Exercise objective:
From the line containing "389C575 379 583" through the last line of the entries, set down every line exactly and add nothing.

Task inputs:
◆ ◆ ◆ ◆

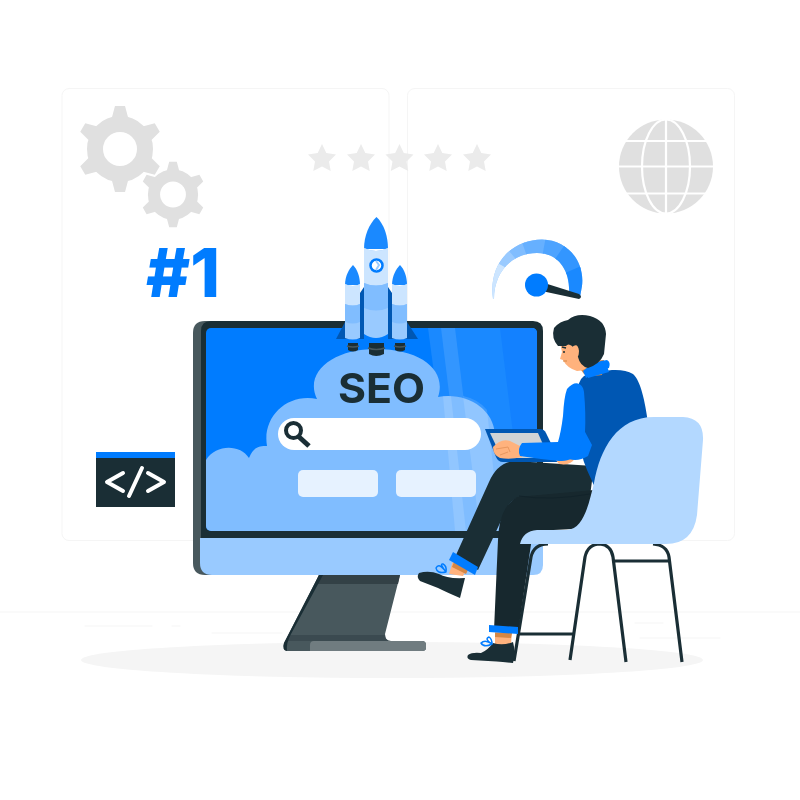
<!DOCTYPE html>
<html lang="en">
<head>
<meta charset="utf-8">
<title>SEO illustration</title>
<style>
:root{--blue:#007cff;--blue-deep:#0057b3;--blue-mid:#1a89ff;--blue-soft:#80bdff;--blue-light:#99caff;--blue-pale:#b3d8ff;--blue-ice:#cce5ff;--blue-mist:#e6f2ff;--ink:#1a2e35;--ink-soft:#48585d;--steel:#707c80;--grey:#e0e0e0;--star:#ebebeb;--line:#f5f5f5;--skin:#ffb27d;--skin-dark:#d58745;--white:#fff}
html,body{margin:0;width:800px;height:800px;overflow:hidden;background:var(--white)}
svg{display:block}
.lettering{font-family:"Inter","Open Sans",sans-serif;font-weight:800}
.outline{fill:none;stroke-linecap:round;stroke-linejoin:round}
</style>
</head>
<body>
<svg width="800" height="800" viewBox="0 0 800 800" role="img" aria-label="A man with a laptop sits in front of a large monitor with a search page and a rocket">
<defs>
  <polygon id="tooth" points="-5,-43 5,-43 9,-28 -9,-28"/>
  <g id="gear">
    <circle r="25" fill="none" stroke="var(--grey)" stroke-width="16"/>
    <g fill="var(--grey)">
      <use href="#tooth"/><use href="#tooth" transform="rotate(60)"/><use href="#tooth" transform="rotate(120)"/>
      <use href="#tooth" transform="rotate(180)"/><use href="#tooth" transform="rotate(240)"/><use href="#tooth" transform="rotate(300)"/>
    </g>
  </g>
  <polygon id="star" points="0,-14 4.3,-4.9 14,-3.5 7,3.5 8.7,13 0,8.5 -8.7,13 -7,3.5 -14,-3.5 -4.3,-4.9"/>
  <clipPath id="screen-clip"><rect x="206" y="328" width="331" height="203" rx="5"/></clipPath>
  <clipPath id="gauge-clip"><path d="M493 299C488 264 511 240 542 239.500C569 240 585 263 582 286L580 297L569 296C571 270 558 253 537 253C512 253 494 272 494 299Z"/></clipPath>
  <g id="booster">
    <path d="M345 285C345 276 349 269 353 265C357 269 360 276 360 285Z" fill="var(--blue-mid)"/>
    <path d="M345 284Q353 288 360 284V338Q353 341 345 338Z" fill="var(--blue-light)"/>
    <path d="M345 284Q353 288 360 284V304Q353 307 345 304Z" fill="var(--blue-ice)"/>
    <path d="M345 304Q353 307 360 304V322Q353 325 345 322Z" fill="var(--blue-soft)"/>
    <path d="M348 343H358V350Q353 353 348 350Z" fill="var(--ink)"/>
    <path d="M347 346Q353 348 359 346" fill="none" stroke="var(--ink-soft)" stroke-width="1.500"/>
  </g>
</defs>

<g id="background">
  <g class="outline" stroke="var(--line)">
    <rect x="62" y="88.500" width="327" height="452" rx="7"/>
    <rect x="407.500" y="88.500" width="327" height="452" rx="7"/>
    <path d="M0 612H800M85 626H152M172 626H180M212 633H282M635 623H663M640 638H720"/>
  </g>
  <ellipse cx="392" cy="660" rx="311" ry="18" fill="#f5f5f5"/>
</g>

<g id="gears">
  <use href="#gear" transform="translate(120 149)"/>
  <use href="#gear" transform="translate(173 194.500) scale(.76)"/>
</g>

<g id="rating" fill="var(--star)">
  <use href="#star" x="322" y="158"/><use href="#star" x="361" y="158"/><use href="#star" x="399.500" y="158"/><use href="#star" x="438" y="158"/><use href="#star" x="477" y="158"/>
</g>

<g id="globe">
  <circle cx="666" cy="166.500" r="47" fill="var(--grey)"/>
  <g fill="none" stroke="var(--white)" stroke-width="2.200">
    <ellipse cx="666" cy="166.500" rx="24" ry="47"/>
    <path d="M666 119V214M618 166.500H714M626 141H706M626 193.500H706"/>
  </g>
</g>

<text class="lettering" x="146" y="297" font-size="68" textLength="74" lengthAdjust="spacingAndGlyphs" fill="var(--blue)">#1</text>

<g id="speed-gauge">
  <g clip-path="url(#gauge-clip)">
    <rect x="485" y="235" width="105" height="68" fill="var(--blue-light)"/>
    <path d="M537 285L485 255V303H537Z" fill="var(--blue-ice)"/>
    <path d="M537 285L485 256L496 228Z" fill="var(--blue-light)"/>
    <path d="M537 285L496 235L520 225Z" fill="var(--blue-soft)"/>
    <path d="M537 285L516 225H550Z" fill="#66b0ff"/>
    <path d="M537 285L548 225H585Z" fill="#4da3ff"/>
    <path d="M537 285L575 230L600 262Z" fill="#3396ff"/>
    <path d="M537 285L600 258V310Z" fill="var(--blue-mid)"/>
  </g>
  <path d="M538 281L579 294Q583 297 579 299L537 290Z" fill="var(--ink)"/>
  <circle cx="536.500" cy="285" r="11.500" fill="var(--blue)"/>
</g>

<g id="code-window">
  <rect x="96" y="452" width="79" height="55" fill="var(--ink)"/>
  <rect x="96" y="452" width="79" height="6" fill="var(--blue)"/>
  <path class="outline" d="M123 473L107 482L123 491M142 468L129 496M148 473L164 482L148 491" stroke="var(--white)" stroke-width="4"/>
</g>

<g id="monitor">
  <path d="M319 575H400L385 634Q385 641 391 641H422Q426 641 426 645V648Q426 651 422 651H287Q282 650 284 643Z" fill="var(--ink-soft)"/>
  <path d="M319 575H400L398 584H315Z" fill="#334146"/>
  <path d="M289 635H385Q385 641 391 641H287Z" fill="#3b4a50"/>
  <path d="M314 641H422Q426 641 426 645V648Q426 651 422 651H310V645Q310 641 314 641Z" fill="var(--steel)"/>
  <path d="M319 575L284 643Q282 650 287 651Q286 643 291 634L323 575Z" fill="var(--ink)"/>
  <path d="M205 321H215V575H205Q193 575 193 563V333Q193 321 205 321Z" fill="var(--ink-soft)"/>
  <path d="M211 321H533Q543 321 543 331V539H201V331Q201 321 211 321Z" fill="var(--ink)"/>
  <path d="M200 538H543V565Q543 575 533 575H212Q200 575 200 563Z" fill="var(--blue-light)"/>
  <g clip-path="url(#screen-clip)">
    <rect x="206" y="328" width="331" height="203" fill="var(--blue)"/>
    <path d="M428 328H537V531H455Z" fill="var(--blue-mid)"/>
    <path d="M441 328H455L480 531H466Z" fill="#3396ff"/>
    <path d="M500 328H537V531H525Z" fill="#1381ff"/>
    <path d="M206 460C216 444 240 444 249 458C254 446 260 446 267 446C262 417 287 393 317 399C304 372 333 349 376 349C422 349 447 371 438 397C466 392 493 408 495 434H537V531H206Z" fill="var(--blue-soft)"/>
    <path d="M443 396H451L466 531H455ZM463 396Q478 399 487 410L500 531H480Z" fill="var(--white)" opacity=".13"/>
  </g>
  <text class="lettering" x="338" y="402.500" font-size="41" textLength="87" lengthAdjust="spacingAndGlyphs" style="font-weight:700" fill="var(--ink)">SEO</text>
  <rect x="278" y="418" width="203" height="32" rx="16" fill="var(--white)"/>
  <circle cx="293.500" cy="430.500" r="7.500" fill="none" stroke="var(--ink)" stroke-width="4"/>
  <path d="M298 436L309 446" stroke="var(--ink)" stroke-width="5"/>
  <rect x="298" y="470" width="80" height="27" rx="5" fill="var(--blue-mist)"/>
  <rect x="396" y="470" width="80" height="27" rx="5" fill="var(--blue-mist)"/>
</g>

<g id="rocket">
  <path d="M345 322L336 339H364V287L358 296V338ZM407 322L418 339H388V287L394 296V338Z" fill="var(--blue-deep)"/>
  <use href="#booster"/><use href="#booster" x="47"/>
  <path d="M364 249C364 236 369 224 376.500 217C384 224 388 236 388 249Z" fill="var(--blue-mid)"/>
  <path d="M364 248Q376 254 388 248V334Q376 342 364 334Z" fill="var(--blue-light)"/>
  <path d="M364 248Q376 254 388 248V283Q376 288 364 283Z" fill="var(--blue-ice)"/>
  <path d="M364 283Q376 288 388 283V308Q376 313 364 308Z" fill="var(--blue-soft)"/>
  <circle cx="376.500" cy="265.500" r="6" fill="var(--white)" stroke="var(--blue)" stroke-width="2.500"/>
  <path d="M376 261L379 265L376 270" fill="none" stroke="var(--blue-light)" stroke-width="2"/>
  <path d="M369 343H384V354Q376 358 369 354Z" fill="var(--ink)"/>
  <path d="M368 348Q376 351 385 348" fill="none" stroke="var(--ink-soft)" stroke-width="1.500"/>
</g>

<g id="chair-frame" class="outline" stroke="var(--ink)" stroke-width="3.200" style="stroke-linecap:butt">
  <path d="M514 661L531 557Q534 544 548 544M570 660L585 557Q588 544 600 544Q611 545 613 557L626 662M653 544Q667 545 669 557L682 662M613 561H669M518 634H574"/>
</g>

<g id="man">
  <g id="far-leg">
    <path d="M453 561L467 568L463 576L449 574Z" fill="var(--skin)"/>
    <path d="M454 562L468 570L466 574L452 567Z" fill="var(--skin-dark)"/>
    <path d="M419 573Q429 570 439 574Q447 579 465 578L460 598Q446 592 438 588L420 581Q416 577 419 573Z" fill="var(--ink)"/>
    <path class="outline" d="M446 572Q437 574 436 568Q439 562 446 572Q439 563 443 564Q447 566 446 572" stroke="var(--blue)" stroke-width="1.500"/>
    <path d="M456 555L489 482Q497 463 514 461L594 466L590 496L517 498Q510 501 507 508L478 570Z" fill="var(--ink)"/>
    <path d="M453 552L478 567L475 575L449 560Z" fill="var(--blue)"/>
  </g>
  <g id="near-leg">
    <path d="M495 628H512L511 646L495 645Z" fill="var(--skin)"/>
    <path d="M495 633H512L511 638L495 637Z" fill="var(--skin-dark)"/>
    <path d="M468 655Q472 652 481 653Q488 650 493 643Q503 646 513 642Q516 653 513 663Q495 661 488 661L471 660Q466 659 468 655Z" fill="var(--ink)"/>
    <path class="outline" d="M492 644Q484 648 481 643Q485 639 492 644Q484 639 489 637Q492 639 492 644" stroke="var(--blue)" stroke-width="1.500"/>
    <path d="M494 630L498 540Q499 507 517 497L594 490V528L533 531L518 632Z" fill="#17282e"/>
    <path d="M519 496Q550 501 590 494" fill="none" stroke="#12232a"/>
    <path d="M489 625L518 627V634L489 632Z" fill="var(--blue)"/>
  </g>
  <g id="laptop">
    <path d="M485 429H540Q544 429 546 433L560 462H503Q498 462 496 457Z" fill="var(--blue-deep)"/>
    <path d="M490 433H538L549 458H502Z" fill="#d0d3d5"/>
    <path d="M555 459Q565 457 575 458Q571 466 559 464Z" fill="var(--skin)"/>
  </g>
  <g id="torso">
    <path d="M584 376C605 369 623 368 633 374C641 381 645 402 648 422L596 490L587 470Q579 452 580 430L578 395Q577 381 584 376Z" fill="var(--blue-deep)"/>
    <path d="M493 447Q501 438 510 441L522 447V457Q510 460 500 458Q493 455 493 447Z" fill="var(--skin)"/>
    <path d="M496 449L508 447L510 452M500 455L508 452" fill="none" stroke="#e8975f"/>
    <path d="M567 389C575 379 583 383 584 392Q586 414 585 432C584 454 575 461 559 461Q539 459 520 456Q517 449 522 443L558 442Q561 432 563 416Q564 397 567 389Z" fill="var(--blue)"/>
    <path d="M584 430Q584 449 569 459Q578 462 588 456L592 445Z" fill="var(--blue)"/>
  </g>
  <g id="head">
    <path d="M575 362L604 360L602 375Q592 377 584 374Z" fill="var(--skin-dark)"/>
    <path d="M560 343L584 342L589 363Q587 371 577 371Q567 368 563 360L560 359L562 352Z" fill="var(--skin)"/>
    <path d="M583 371Q595 361 607 360Q611 362 609 368Q599 370 586 378Z" fill="var(--blue)"/>
    <path d="M586 372L607 366L609 372L588 378Z" fill="var(--blue)"/>
    <path d="M558 346Q551 338 554 328Q560 321 568 320Q576 313 590 316Q605 320 606 334L604 354Q600 364 588 368Q580 366 578 357L572 346Q568 343 566 346Z" fill="var(--ink)"/>
    <path d="M572 347Q578 342 579 351Q579 359 573 359Q569 358 569 352Z" fill="var(--skin)"/>
    <path d="M562 347L566 348" stroke="var(--ink)" stroke-width="1.500"/>
    <circle cx="564" cy="352" r="1" fill="var(--ink)"/>
    <path d="M563 361L567 361" stroke="var(--skin-dark)"/>
  </g>
</g>

<path id="chair-seat" d="M520 544Q523 531 537 530H567C584 529 589 503 594 483C600 449 617 417 654 417H683Q704 418 703 440L697 515Q693 544 666 544Z" fill="var(--blue-pale)"/>
</svg>
</body>
</html>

◆ ◆ ◆ ◆

Task result:
    <path d="M567 389C575 379 583 383 584 392Q586 414 585 432C584 454 575 461 559 461Q539 459 520 456Q517 449 522 443L558 442Q561 432 563 416Q564 397 567 389Z" fill="var(--blue)"/>
    <path d="M584 430Q584 449 569 459Q578 462 588 456L592 445Z" fill="var(--blue)"/>
  </g>
  <g id="head">
    <path d="M575 362L604 360L602 375Q592 377 584 374Z" fill="var(--skin-dark)"/>
    <path d="M560 343L584 342L589 363Q587 371 577 371Q567 368 563 360L560 359L562 352Z" fill="var(--skin)"/>
    <path d="M583 371Q595 361 607 360Q611 362 609 368Q599 370 586 378Z" fill="var(--blue)"/>
    <path d="M586 372L607 366L609 372L588 378Z" fill="var(--blue)"/>
    <path d="M558 346Q551 338 554 328Q560 321 568 320Q576 313 590 316Q605 320 606 334L604 354Q600 364 588 368Q580 366 578 357L572 346Q568 343 566 346Z" fill="var(--ink)"/>
    <path d="M572 347Q578 342 579 351Q579 359 573 359Q569 358 569 352Z" fill="var(--skin)"/>
    <path d="M562 347L566 348" stroke="var(--ink)" stroke-width="1.500"/>
    <circle cx="564" cy="352" r="1" fill="var(--ink)"/>
    <path d="M563 361L567 361" stroke="var(--skin-dark)"/>
  </g>
</g>

<path id="chair-seat" d="M520 544Q523 531 537 530H567C584 529 589 503 594 483C600 449 617 417 654 417H683Q704 418 703 440L697 515Q693 544 666 544Z" fill="var(--blue-pale)"/>
</svg>
</body>
</html>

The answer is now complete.